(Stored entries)
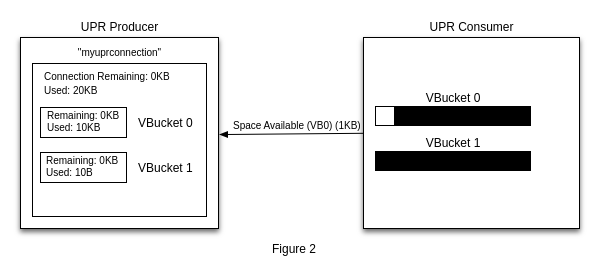
<!DOCTYPE html>
<html lang="en">
<head>
<meta charset="utf-8">
<title>Figure 2</title>
<style>
:root { --ink: #000; --paper: #fff; --shadow: rgba(0, 0, 0, .6); }
* { box-sizing: border-box; margin: 0; }
body { width: 600px; height: 276px; overflow: hidden; background: var(--paper); }
.diagram {
  position: relative; width: 600px; height: 276px; overflow: hidden;
  background: var(--paper); color: var(--ink);
  font: 12px/14px "Liberation Sans", Arial, sans-serif; white-space: nowrap;
}
.node { position: absolute; top: 20px; }
.producer { left: 20px; width: 199px; }
.consumer { left: 363px; width: 217px; }
.node h2 { font: inherit; height: 17px; text-align: center; }
.panel {
  height: 192px; border: 1px solid var(--ink); background: var(--paper);
  box-shadow: 0 3px 5px var(--shadow);
}
.small { font-size: 10px; line-height: 12px; }
.connection-name { padding-top: 9px; text-align: center; }
.connection {
  width: 175px; height: 154px; margin: 4px 0 0 11px; padding: 6px 0 0 7px;
  border: 1px solid var(--ink);
}
.totals { padding-left: 4px; line-height: 14px; height: 37px; }
.bucket { display: flex; align-items: center; gap: 11px; height: 31px; margin-bottom: 14px; }
.quota { width: 87px; height: 31px; padding: 2px 0 0 6px; border: 1px solid var(--ink); }
.bucket:last-child .quota { padding-left: 5px; }
.buffers { padding: 53px 0 0 11px; }
.buffer { width: 156px; height: 45px; text-align: center; }
.bar { height: 20px; margin-top: 1px; border: 1px solid var(--ink); background: var(--ink); }
.free { width: 18px; height: 100%; background: var(--paper); }
.link { position: absolute; left: 0; top: 0; }
.link-label { position: absolute; left: 233px; top: 120px; width: 128px; }
.caption { position: absolute; left: 0; top: 242px; width: 588px; text-align: center; }
</style>
</head>
<body>
<main class="diagram">
  <section class="node producer">
    <h2>UPR Producer</h2>
    <div class="panel">
      <p class="connection-name small">"myuprconnection"</p>
      <div class="connection">
        <div class="totals small">
          <p>Connection Remaining: 0KB</p>
          <p>Used: 20KB</p>
        </div>
        <div class="bucket">
          <div class="quota small"><p>Remaining: 0KB</p><p>Used: 10KB</p></div>
          <p>VBucket 0</p>
        </div>
        <div class="bucket">
          <div class="quota small"><p>Remaining: 0KB</p><p>Used: 10B</p></div>
          <p>VBucket 1</p>
        </div>
      </div>
    </div>
  </section>

  <section class="node consumer">
    <h2>UPR Consumer</h2>
    <div class="panel buffers">
      <div class="buffer"><p>VBucket 0</p><div class="bar"><div class="free"></div></div></div>
      <div class="buffer"><p>VBucket 1</p><div class="bar"></div></div>
    </div>
  </section>

  <svg class="link" width="600" height="276" viewBox="0 0 600 276" aria-hidden="true">
    <line x1="363" y1="133.3" x2="226" y2="134.5" stroke="var(--ink)"/>
    <polygon points="219,134.5 228,131 228,138" fill="var(--ink)"/>
  </svg>
  <p class="link-label small">Space Available (VB0) (1KB)</p>

  <p class="caption">Figure 2</p>
</main>
</body>
</html>
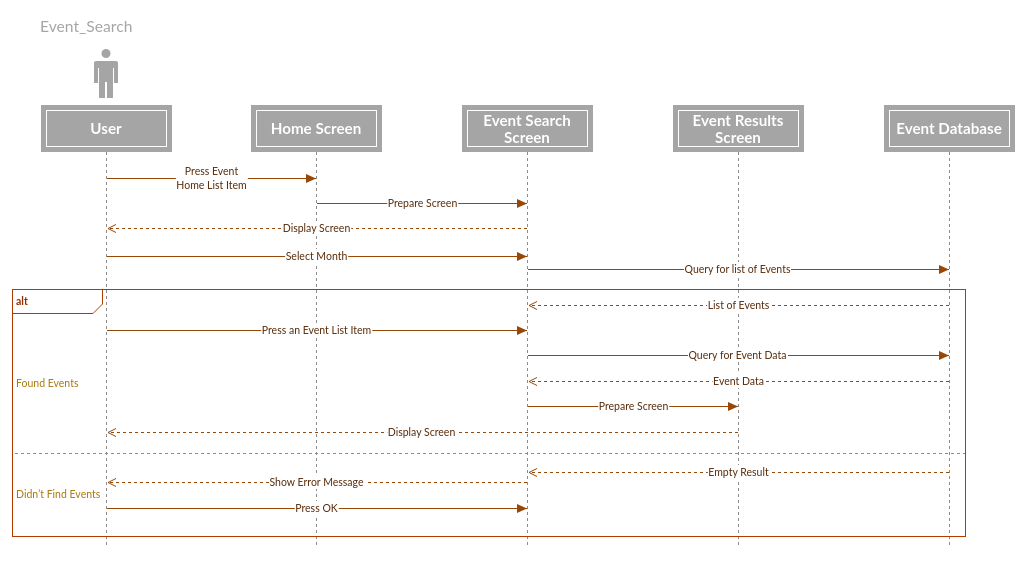
<!DOCTYPE html>
<html lang="en">
<head>
<meta charset="utf-8">
<title>Event_Search sequence diagram</title>
<style>
:root {
  --paper: #ffffff;
  --grey: #a5a5a5;
  --lifeline: #8c8c8c;
  --message: #974706;
  --frame: #b23c00;
  --label: #582c0b;
  --alt: #8f2f00;
  --guard: #a8780a;
}
* { box-sizing: border-box; margin: 0; padding: 0; }
html, body { width: 1028px; height: 562px; overflow: hidden; background: var(--paper); }
.diagram { position: relative; width: 1028px; height: 562px; overflow: hidden; font-family: Lato, "Open Sans", sans-serif; }
.title { position: absolute; left: 40px; top: 16px; font-size: 15.7px; line-height: 20px; font-weight: 400; color: var(--grey); }
.connectors { position: absolute; left: 0; top: 0; }
.participants { position: absolute; left: 41px; top: 105px; height: 47px; display: grid; grid-template-columns: 210px 211px 211px 211px 131px; list-style: none; }
.participant { width: 131px; height: 47px; padding: 5px; background: var(--grey); }
.participant span { display: flex; align-items: center; justify-content: center; width: 100%; height: 100%; padding-right: 1px; border: 1px solid var(--paper); color: var(--paper); font-size: 15.2px; line-height: 17px; font-weight: 700; text-align: center; white-space: nowrap; }
.message { position: absolute; transform: translate(-50%, -50%); padding: 0 1px; background: var(--paper); color: var(--label); font-size: 10.5px; line-height: 14px; text-align: center; white-space: nowrap; }
.note { position: absolute; left: 16px; transform: translateY(-50%); font-size: 10.5px; line-height: 14px; white-space: nowrap; color: var(--guard); }
.note.operator { font-weight: 700; color: var(--alt); }
.lifelines { stroke: var(--lifeline); stroke-dasharray: 3 3; }
.calls { stroke: var(--message); }
.calls path { marker-end: url(#call-head); }
.replies { stroke: var(--message); stroke-dasharray: 3 3; }
.replies path { marker-end: url(#reply-head); }
.call-tip { fill: var(--message); stroke: none; }
.reply-tip { fill: none; stroke: var(--message); stroke-dasharray: none; }
.actor { fill: var(--grey); }
.fragment { fill: none; stroke: var(--frame); }
</style>
</head>
<body>
<main class="diagram">
  <h1 class="title">Event_Search</h1>

  <svg class="connectors" width="1028" height="562" viewBox="0 0 1028 562" aria-hidden="true">
    <defs>
      <marker id="call-head" markerUnits="userSpaceOnUse" markerWidth="10" markerHeight="10" refX="10" refY="5" orient="auto">
        <path class="call-tip" d="M0 0.5L10 5L0 9.5Z"/>
      </marker>
      <marker id="reply-head" markerUnits="userSpaceOnUse" markerWidth="10" markerHeight="10" refX="1" refY="5" orient="0">
        <path class="reply-tip" d="M9 1L1 5L9 9"/>
      </marker>
    </defs>

    <g class="actor">
      <circle cx="106" cy="53.5" r="4.5"/>
      <path d="M96 61H116Q118 61 118 63V83H114V68H113V98H107V82H105V98H99V68H98V83H94V63Q94 61 96 61Z"/>
    </g>

    <g class="lifelines">
      <line x1="106.5" y1="152" x2="106.5" y2="546"/>
      <line x1="316.5" y1="152" x2="316.5" y2="546"/>
      <line x1="527.5" y1="152" x2="527.5" y2="546"/>
      <line x1="738.5" y1="152" x2="738.5" y2="546"/>
      <line x1="949.5" y1="152" x2="949.5" y2="546"/>
      <line x1="15" y1="453.5" x2="965" y2="453.5"/>
    </g>

    <g class="fragment">
      <rect x="12.5" y="289.5" width="953" height="247"/>
      <path d="M12 313.5H93L102.5 304V289"/>
    </g>

    <g class="calls">
      <path d="M107 178.5H316"/>
      <path d="M317 203.5H527"/>
      <path d="M107 256.5H527"/>
      <path d="M528 269.5H949"/>
      <path d="M107 330.5H527"/>
      <path d="M528 355.5H949"/>
      <path d="M528 406.5H738"/>
      <path d="M107 508.5H527"/>
    </g>

    <g class="replies">
      <path d="M527 228.5H108"/>
      <path d="M949 305.5H529"/>
      <path d="M949 381.5H529"/>
      <path d="M738 432.5H108"/>
      <path d="M949 472.5H529"/>
      <path d="M527 482.5H108"/>
    </g>
  </svg>

  <ul class="participants">
    <li class="participant"><span>User</span></li>
    <li class="participant"><span>Home Screen</span></li>
    <li class="participant"><span>Event Search<br>Screen</span></li>
    <li class="participant"><span>Event Results<br>Screen</span></li>
    <li class="participant"><span>Event Database</span></li>
  </ul>

  <p class="message" style="left:211.5px;top:178px">Press Event<br>Home List Item</p>
  <p class="message" style="left:422.5px;top:203px">Prepare Screen</p>
  <p class="message" style="left:316.5px;top:228px">Display Screen</p>
  <p class="message" style="left:316.5px;top:256px">Select Month</p>
  <p class="message" style="left:737.5px;top:269px">Query for list of Events</p>
  <p class="message" style="left:738.5px;top:305px">List of Events</p>
  <p class="message" style="left:316.5px;top:330px">Press an Event List Item</p>
  <p class="message" style="left:737.5px;top:355px">Query for Event Data</p>
  <p class="message" style="left:738.5px;top:381px">Event Data</p>
  <p class="message" style="left:633.5px;top:406px">Prepare Screen</p>
  <p class="message" style="left:421.5px;top:432px">Display Screen</p>
  <p class="message" style="left:738.5px;top:472px">Empty Result</p>
  <p class="message" style="left:316.5px;top:482px">Show Error Message</p>
  <p class="message" style="left:316.5px;top:508px">Press OK</p>

  <p class="note operator" style="top:301px">alt</p>
  <p class="note" style="top:383px">Found Events</p>
  <p class="note" style="top:494px">Didn’t Find Events</p>
</main>
</body>
</html>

# Problem
Among the lines of the data above, count those holding "flex" and state only the number.

# Answer space
2